Installing rudder servos and linkage is difficult to explain in only so many words. With two rudders you'll need something to keep the rudders parallel. It could either be a linkage to keep two servos working off the same channel. I think this can be worked out later, as long as you make sure there is access to fiddle with it.
- Propeller Shafts - Most propellers and shafts for scale model boats have metric threads - M4 being the most common. To avoid taking in water, the stuffing tube is filled with grease before the propeller shaft goes in. The high viscosity of the grease is enough to keep the water out. Vaseline works well enough. The tube doesn't have to be full of grease in its entire length. I typically aim for two inches closest to the propeller.

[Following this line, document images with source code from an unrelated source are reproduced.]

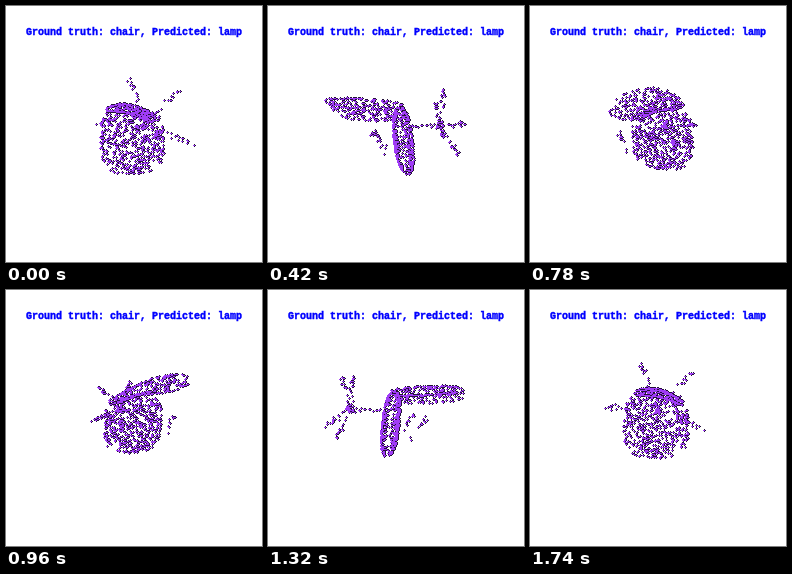
Recreate the animation shown at these times as an HTML page with a canvas. Size 256 px wide and 256 px high, loop 1.8 s.

```html
<!DOCTYPE html>
<html lang="en">
<head>
<meta charset="utf-8">
<title>Rotating point cloud</title>
<style>
  html, body { margin: 0; width: 100%; height: 100%; overflow: hidden; background: #fff; }
  canvas { position: absolute; left: 0; top: 0; }
  p {
    position: absolute; left: 20px; top: 21px; margin: 0;
    font: bold 10px/12px "Liberation Mono", "Courier New", monospace;
    color: #00f; -webkit-text-stroke: 0.4px #00f; white-space: pre;
  }
</style>
</head>
<body>
<canvas id="stage" width="256" height="256"></canvas>
<p>Ground truth: chair, Predicted: lamp</p>
<script>
const ctx = document.getElementById('stage').getContext('2d');
const STEP = 60, STEPS = 30;
const CX = 128, CY = 120, CAMERA = 180;
const AXIS = 10 * Math.PI / 180;

let seed = 20;
function rand() {
  seed = (seed + 0x6D2B79F5) | 0;
  let t = Math.imul(seed ^ (seed >>> 15), 1 | seed);
  t = (t + Math.imul(t ^ (t >>> 7), 61 | t)) ^ t;
  return ((t ^ (t >>> 14)) >>> 0) / 4294967296;
}
const spread = r => (rand() * 2 - 1) * r;

// Points are [forward, sideways, up] around the turning axis.
const points = [];

// Chair-aligned coordinates, turned by the chair's starting angle.
function addAligned(u, w, y) {
  const c = Math.cos(AXIS), s = Math.sin(AXIS);
  points.push([u * c - w * s, u * s + w * c, y]);
}

// Scatters points over a rounded, padded slab; h is the surface height -1..1.
function cushion(count, place) {
  while (count > 0) {
    const p = spread(1), q = spread(1);
    const r = Math.abs(p) ** 3 + Math.abs(q) ** 3;
    if (r > 1) continue;
    const h = Math.sqrt(1 - r) * (rand() < 0.5 ? -1 : 1);
    addAligned(...place(p, q, h));
    count--;
  }
}

const mix = (from, to, k) => from.map((v, j) => v + (to[j] - v) * k);

function rod(count, from, to, jitter) {
  for (let i = 0; i < count; i++) {
    const k = (i + rand()) / count;
    points.push(mix(from, to, k).map(v => v + spread(jitter)));
  }
}

// Seat
cushion(570, (p, q, h) => {
  const y = -13 + 32 * q;
  return [4.5 - 0.11 * y + 8 * h, -2 + 32 * p, y];
});

// Backrest
cushion(340, (p, q, h) => {
  const u = -30 + 37 * p, w = 27 * q;
  return [u, w, 18 - 0.055 * u - 0.22 * w - 0.009 * w * w + 4.5 * h];
});

// Armrests
for (const side of [-1, 1]) {
  for (let i = 0; i < 12; i++) {
    const k = rand();
    addAligned(-23 + 13 * k + spread(2), side * 31 + spread(2), -5 - 19 * k + spread(2));
  }
}

// Stem and five-armed base
const hub = [44, 8, 1];
rod(16, [13, 2, -1], hub, 2);
rod(10, hub, hub, 4);
const tips = [[47, -5, 39], [42, 37, 30], [53, 43, -13], [62, 3, -31], [61, -28, 2]];
for (const tip of tips) {
  rod(11, hub, tip, 2);
  rod(7, mix(hub, tip, 0.6), mix(hub, tip, 0.9), 2.5);
}

function project([a, b, y], angle) {
  const c = Math.cos(angle), s = Math.sin(angle);
  const scale = CAMERA / (CAMERA - (a * c - b * s));
  return [
    Math.round(CX + scale * (a * s + b * c)),
    Math.round(CY - scale * y)
  ];
}

function draw(step) {
  const dots = points.map(p => project(p, step / STEPS * 2 * Math.PI));
  ctx.clearRect(0, 0, 256, 256);
  ctx.fillStyle = '#24103a';
  for (const [x, y] of dots) {
    ctx.fillRect(x - 1, y, 3, 1);
    ctx.fillRect(x, y - 1, 1, 3);
  }
  ctx.fillStyle = '#a03cf6';
  for (const [x, y] of dots) ctx.fillRect(x - 1, y, 2, 1);
}

const start = performance.now();
let shown = -1;
function tick() {
  const step = Math.floor((performance.now() - start) / STEP) % STEPS;
  if (step !== shown) draw(shown = step);
  requestAnimationFrame(tick);
}
tick();
</script>
</body>
</html>
```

You need to figure out what length shaft to buy, and it can be tricky. Nowadays I work it out in a CAD program on the computer. In the old days, I'd drill a hole in the hull where the shaft were to go. I'd use a dowel or metal rod that I inserted in the hole and laid the motor and coupling inside the hull and buy a shaft the length of the dowel/rod. They typically come in two inch increments - 8, 10, 12 inches etc.
Graupner is probably the most common brand, but there are others (Dumas comes to mind, but their selection is poor). http://www.v-eastonline.com/ is the US distributor. Delivery can be a problem, so order ahead of time.

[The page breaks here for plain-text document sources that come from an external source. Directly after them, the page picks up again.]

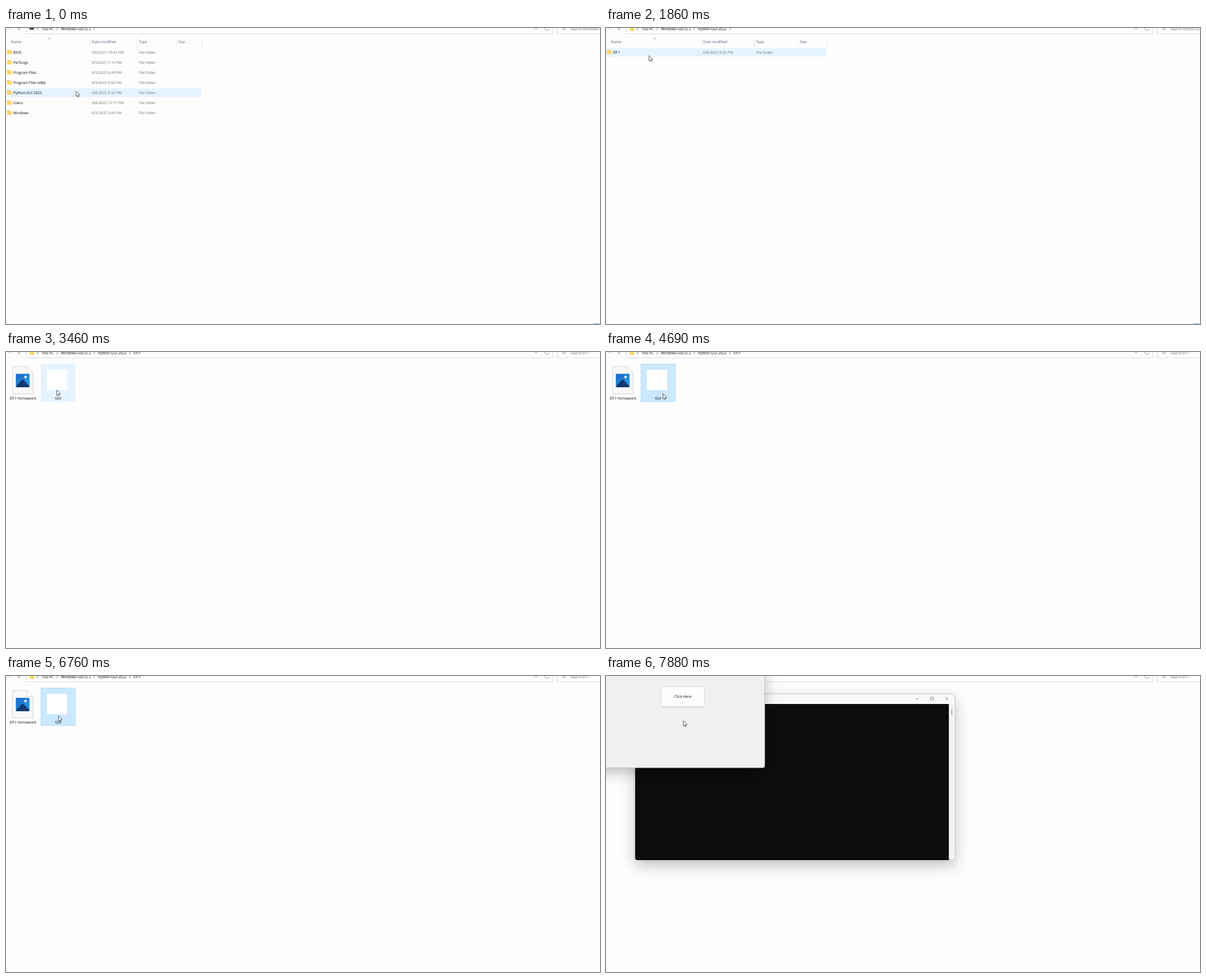
An HTML page with a canvas for the animation above (8 s loop, 1059 by 529 pixels).

```html
<!DOCTYPE html>
<html lang="en">
<head>
<meta charset="utf-8">
<title>Opening a GUI program</title>
<style>
html, body { margin: 0; width: 100%; height: 100%; overflow: hidden; background: #fdfdfd; }
canvas { display: block; }
</style>
</head>
<body>
<canvas id="stage" width="1059" height="529"></canvas>
<script>
const ctx = document.getElementById('stage').getContext('2d');
const LOOP = 8000, BEAT = 140;
const INK = '#000', GRAY = '#6e6e6e', HEAD = '#4a5c78', LINE = '#dcdcdc', PAPER = '#fdfdfd';
const HOVER = '#e5f3ff', SELECTED = '#cce8ff';
const SANS = '500 6.5px "Open Sans", sans-serif', MONO = '7.7px "Liberation Mono", monospace';

const OPEN_COURSE = 1000, OPEN_EPISODE = 2540, FILES_READY = 2820, SELECT_FILE = 4110, LAUNCH = 7220;

// Pointer moves: start, end, and the place it comes to rest.
const moves = [[0, 130, 125, 112], [1000, 2020, 74, 46], [2020, 2170, 73, 45], [2680, 3580, 92, 70],
  [3580, 3710, 100, 69], [4600, 4690, 101.5, 74.5], [4690, 5680, 116, 143], [5830, 6200, 135, 169],
  [6200, 6760, 93.5, 71.5], [7220, 7880, 138, 80]];

const mix = (a, b, p) => a + (b - a) * p;
const easeOut = p => 1 - (1 - p) ** 1.7;

// Progress of a span, held between screen refreshes.
function progress(time, start, end) {
  if (time >= end) return 1;
  return Math.max(0, Math.floor((time - start) / BEAT) * BEAT / (end - start));
}

function pointerAt(time) {
  let x = 125, y = 113;
  for (const [start, end, toX, toY] of moves) {
    const p = easeOut(progress(time, start, end));
    x = mix(x, toX, p);
    y = mix(y, toY, p);
  }
  return [x, y];
}

function rect(x, y, w, h, fill) {
  ctx.fillStyle = fill;
  ctx.fillRect(x, y, w, h);
}

function text(s, x, y, color = INK, align = 'left', font = SANS) {
  ctx.font = font;
  ctx.textAlign = align;
  ctx.fillStyle = color;
  ctx.fillText(s, x, y + 2.4);
  return x + ctx.measureText(s).width;
}

function icon(path, x, y, { fill, stroke, width = 0.8 }) {
  const shape = new Path2D(path);
  ctx.save();
  ctx.translate(x, y);
  if (fill) {
    ctx.fillStyle = fill;
    ctx.fill(shape);
  }
  if (stroke) {
    ctx.strokeStyle = stroke;
    ctx.lineWidth = width;
    ctx.stroke(shape);
  }
  ctx.restore();
}

function rounded(x, y, w, h, r, fill, border) {
  ctx.beginPath();
  ctx.roundRect(x, y, w, h, r);
  ctx.fillStyle = fill;
  ctx.fill();
  if (!border) return;
  ctx.strokeStyle = border;
  ctx.lineWidth = 0.8;
  ctx.stroke();
}

function folder(x, y) {
  rect(x, y, 4, 3, '#e9ad35');
  rect(x, y + 1.2, 8.5, 6.3, '#ffd667');
}

function addressBar(crumbs) {
  const gray = { stroke: GRAY };
  icon('M-2 0 0 2 2 0', 7, 0, { stroke: '#aaa' });
  icon('M0 4.5V-1.5M-2.5 1 0 -1.5 2.5 1', 23.5, 0, gray);
  icon('M36.5 -1V10.5H974.5V-1M982.5 -1V10.5H1060', 0, 0, { stroke: LINE, width: 1 });
  icon('M-2 0 0 2 2 0', 945, 0, gray);
  icon('M3.4 0A3.4 3.4 0 1 1 2 -2.7', 964.5, 1, gray);
  icon('M2.3 0A2.3 2.3 0 1 1 2.2 -.5M-1.6 1.7 -4.5 4.6', 995.5, 0, gray);
  text('Search ' + crumbs[crumbs.length - 1], 1006, 1.4, GRAY);

  if (crumbs.length > 2) folder(42, -2.5);
  else rect(42, 0, 8, 3, '#444');
  let x = 55;
  crumbs.forEach((crumb, i) => {
    icon('M0 -2.3 2.2 0 0 2.3', x, 1.3, { stroke: '#444' });
    x = text(crumb, x + 8, 1.4) + 5;
  });
  if (crumbs.length < 4) icon('M0 -2.3 2.2 0 0 2.3', x, 1.3, { stroke: '#444' });
}

function header(cols, end) {
  ['Name', 'Date modified', 'Type', 'Size'].forEach((s, i) => text(s, cols[i], 25, HEAD));
  [...cols.slice(1), end + 4].forEach(x => rect(x - 4, 17, 1, 15, '#e4e4e4'));
  icon('M-2.2 1 0 -1 2.2 1', cols[1] / 2 + 0.3, 18.8, { stroke: '#777' });
  rect(1047, 528, 12, 1, '#4db5e0');
}

function row(y, name, date, cols) {
  folder(2, y - 4.2);
  text(name, 13, y);
  text(date, cols[1], y, GRAY);
  text('File folder', cols[2], y, GRAY);
}

function drivePage(time) {
  const cols = [9, 153, 237, 307];
  addressBar(['This PC', 'Windows-SSD (C:)']);
  header(cols, 349);
  rect(0, 108, 348, 15.5, time < 690 ? HOVER : SELECTED);
  [['BIOS', '9/6/2021 10:42 PM'], ['PerfLogs', '6/5/2021 7:10 PM'], ['Program Files', '6/3/2022 6:49 PM'],
    ['Program Files (x86)', '6/3/2022 9:56 PM'], ['Python GUI 2022', '6/8/2022 9:32 PM'],
    ['Users', '6/8/2022 12:17 PM'], ['Windows', '6/3/2022 3:44 PM']
  ].forEach(([name, date], i) => row(43.5 + 18.05 * i, name, date, cols));
}

function coursePage(pointerY) {
  const cols = [9, 173, 267.5, 346];
  addressBar(['This PC', 'Windows-SSD (C:)', 'Python GUI 2022']);
  header(cols, 394);
  if (pointerY < 51) rect(0, 36, 393, 15, HOVER);
  row(43.5, 'EP.1', '6/8/2022 9:32 PM', cols);
}

function pictureFile() {
  icon('M0 0H26L37 11V49H0ZM26 0V11H37', 11.5, 26, { fill: '#f9f9f9', stroke: '#c8c8c8' });
  const sky = ctx.createLinearGradient(18, 39, 42, 63);
  sky.addColorStop(0, '#1766c8');
  sky.addColorStop(1, '#2ba4ec');
  rounded(17.5, 39, 24.5, 24, 1.5, sky);
  icon('M0 11 10 0Q11.5 -1 13 0L24 11 22.5 13H1Z', 18, 50, { fill: '#123a70' });
  rounded(32.5, 42.5, 4.6, 4.6, 2.3, '#e8f6ff');
  text('EP.1 Homework', 30.3, 82.5, INK, 'center');
}

function episodePage(time) {
  addressBar(['This PC', 'Windows-SSD (C:)', 'Python GUI 2022', 'EP.1']);
  if (time < FILES_READY) {
    header([9, 252, 389, 502], 574);
    text('Working on it...', 509, 45, GRAY);
    return;
  }
  pictureFile();
  if (time < SELECT_FILE) rect(62, 21, 62, 68, HOVER);
  else rounded(62.5, 21.5, 61, 67, 0, SELECTED, '#a4d6ff');
  rect(73, 32, 36, 36, '#fff');
  text('GUI', 93, 82.5, INK, 'center');
}

// Draws a window scaled about a point, with a soft shadow behind its frame.
function openWindow(cx, cy, scale, alpha, frame, fill, content) {
  ctx.save();
  ctx.translate(cx, cy);
  ctx.scale(scale, scale);
  ctx.translate(-cx, -cy);
  ctx.globalAlpha = alpha;
  ctx.save();
  ctx.shadowColor = 'rgba(0,0,0,.24)';
  ctx.shadowBlur = 24;
  ctx.shadowOffsetY = 9;
  rounded(...frame, 4, fill);
  ctx.restore();
  rounded(...frame, 4, fill, '#b8b8b8');
  content();
  ctx.restore();
}

function consoleWindow(p) {
  openWindow(336.8, 180.5, mix(0.991, 1, p), 1, [52, 32, 570, 297], '#f9f9f9', () => {
    rounded(52, 50, 559.5, 279, [0, 0, 0, 4], '#0c0c0c');
    rect(611.5, 50, 10, 275, '#f3f3f3');
    rect(616, 60, 1, 9.5, '#777');
    rect(57, 36.5, 8, 8, '#4b78a8');
    text('C:\\WINDOWS\\py.exe', 69, 40.7, '#888');
    icon('M0 3H6M26.5 0h5v5h-5ZM53 0l5 5m0 -5l-5 5', 552, 38, { stroke: GRAY });
    text('Welcome to this program!', 52, 55, '#ccc', 'left', MONO);
  });
}

function buttonWindow(p) {
  openWindow(98, 37, mix(0.945, 1, p), mix(0.68, 1, p), [-40, -60, 323, 224], p ? '#f0f0f0' : '#fafafa', () => {
    rounded(98.4, 19, 77.2, 36, 2, PAPER, '#d2d2d2');
    rect(100, 55, 74, 0.8, '#bbb');
    text('Click Here', 137, 37, INK, 'center');
  });
}

function draw() {
  const time = performance.now() % LOOP, [x, y] = pointerAt(time);
  ctx.textRendering = 'geometricPrecision';
  rect(0, 0, 1059, 529, PAPER);
  if (time < OPEN_COURSE) drivePage(time);
  else if (time < OPEN_EPISODE) coursePage(y);
  else episodePage(time);
  if (time >= LAUNCH) {
    const p = easeOut(progress(time, LAUNCH, LAUNCH + 2 * BEAT));
    const windows = [consoleWindow, buttonWindow];
    if (!p) windows.reverse();
    windows.forEach(show => show(p));
  }
  icon('M0 0V9.4L2.2 7.5 3.7 10.6 5 10 3.6 6.9 6.6 6.7Z', x, y, { fill: '#fff', stroke: '#111', width: 0.7 });
  requestAnimationFrame(draw);
}
draw();
</script>
</body>
</html>
```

- Propellers - Rarely have I been able to pick a single propeller and motor combination that I've been happy with. The easiest, cheapest and laziest approach is to commit to a motor and be flexible when it comes to the prop.
You may want to consider buying at least three sets of varying diameter just to be safe. The type of boat you are building is not a speed demon, so leave the high-performance race propellers behind.
I'd look for three-bladed propellers with a pitch 1.1 to 1.4 times the diameter. You'll need one left and one right handed. To keep the cost down, get plastic propellers and when you're in the ball-park you can upgrade to brass or bronze later.
- Motor - The power requirement is split between two motors on the model. I think two 500-size motors would get you there. Master Airscrew Speed 550 or Graupner Speed 500 would probably work well.
The work-point for the motors will probably not be at max efficiency, since it's a direct drive. These motors should provide plenty of headroom though, so it shouldn't be a problem. I also feel you have enough displacement to be able to haul as much batteries as you'll need.
I have a feeling, since you are thinking of running direct drive, that the smaller propeller you use, the more efficient the motors will run.
- Motor Coupling - Again, Graupner has some decent quality couplings. Since you will be using a left and a right hand propeller, I'd stay clear of the coupling that looks like an extension spring between two clamp collars. They don't transmit power equally when rotating left vs. right.
Instead, look for the universal joint looking couplings. The best ones have two knuckles - one to adjust for angular misalignment, and the other for radial offset.
It's good practice to give it your best effort to avoid misalignment. The benefits include:
- Runs quieter
- Reduce wear on the motor and coupling (extended life)
- Longer run-time
- Less vibrations
The couplings typically come with some brass tubes to be used as shaft adapters between common shaft sizes. 1/8" is the standard motor shaft size for the 500/550 size motors. As mentioned earlier, 4mm is the most common propeller shaft diameter.
Most of what I've left out has to do with the RC controls - Transmitter, servos, Speed control etc. I feel that can be worked out once the boat is built and rudders, shafts, motors etc are in place.
Hopefully, I'll have articles covering those aspects in detail once you get there. Browse the Q&A, there has been questions about many of these in other contexts. The answers may not be general enough to give you a definite answer, but maybe help you enough to come back with a more specific question later on.
Best of luck for now!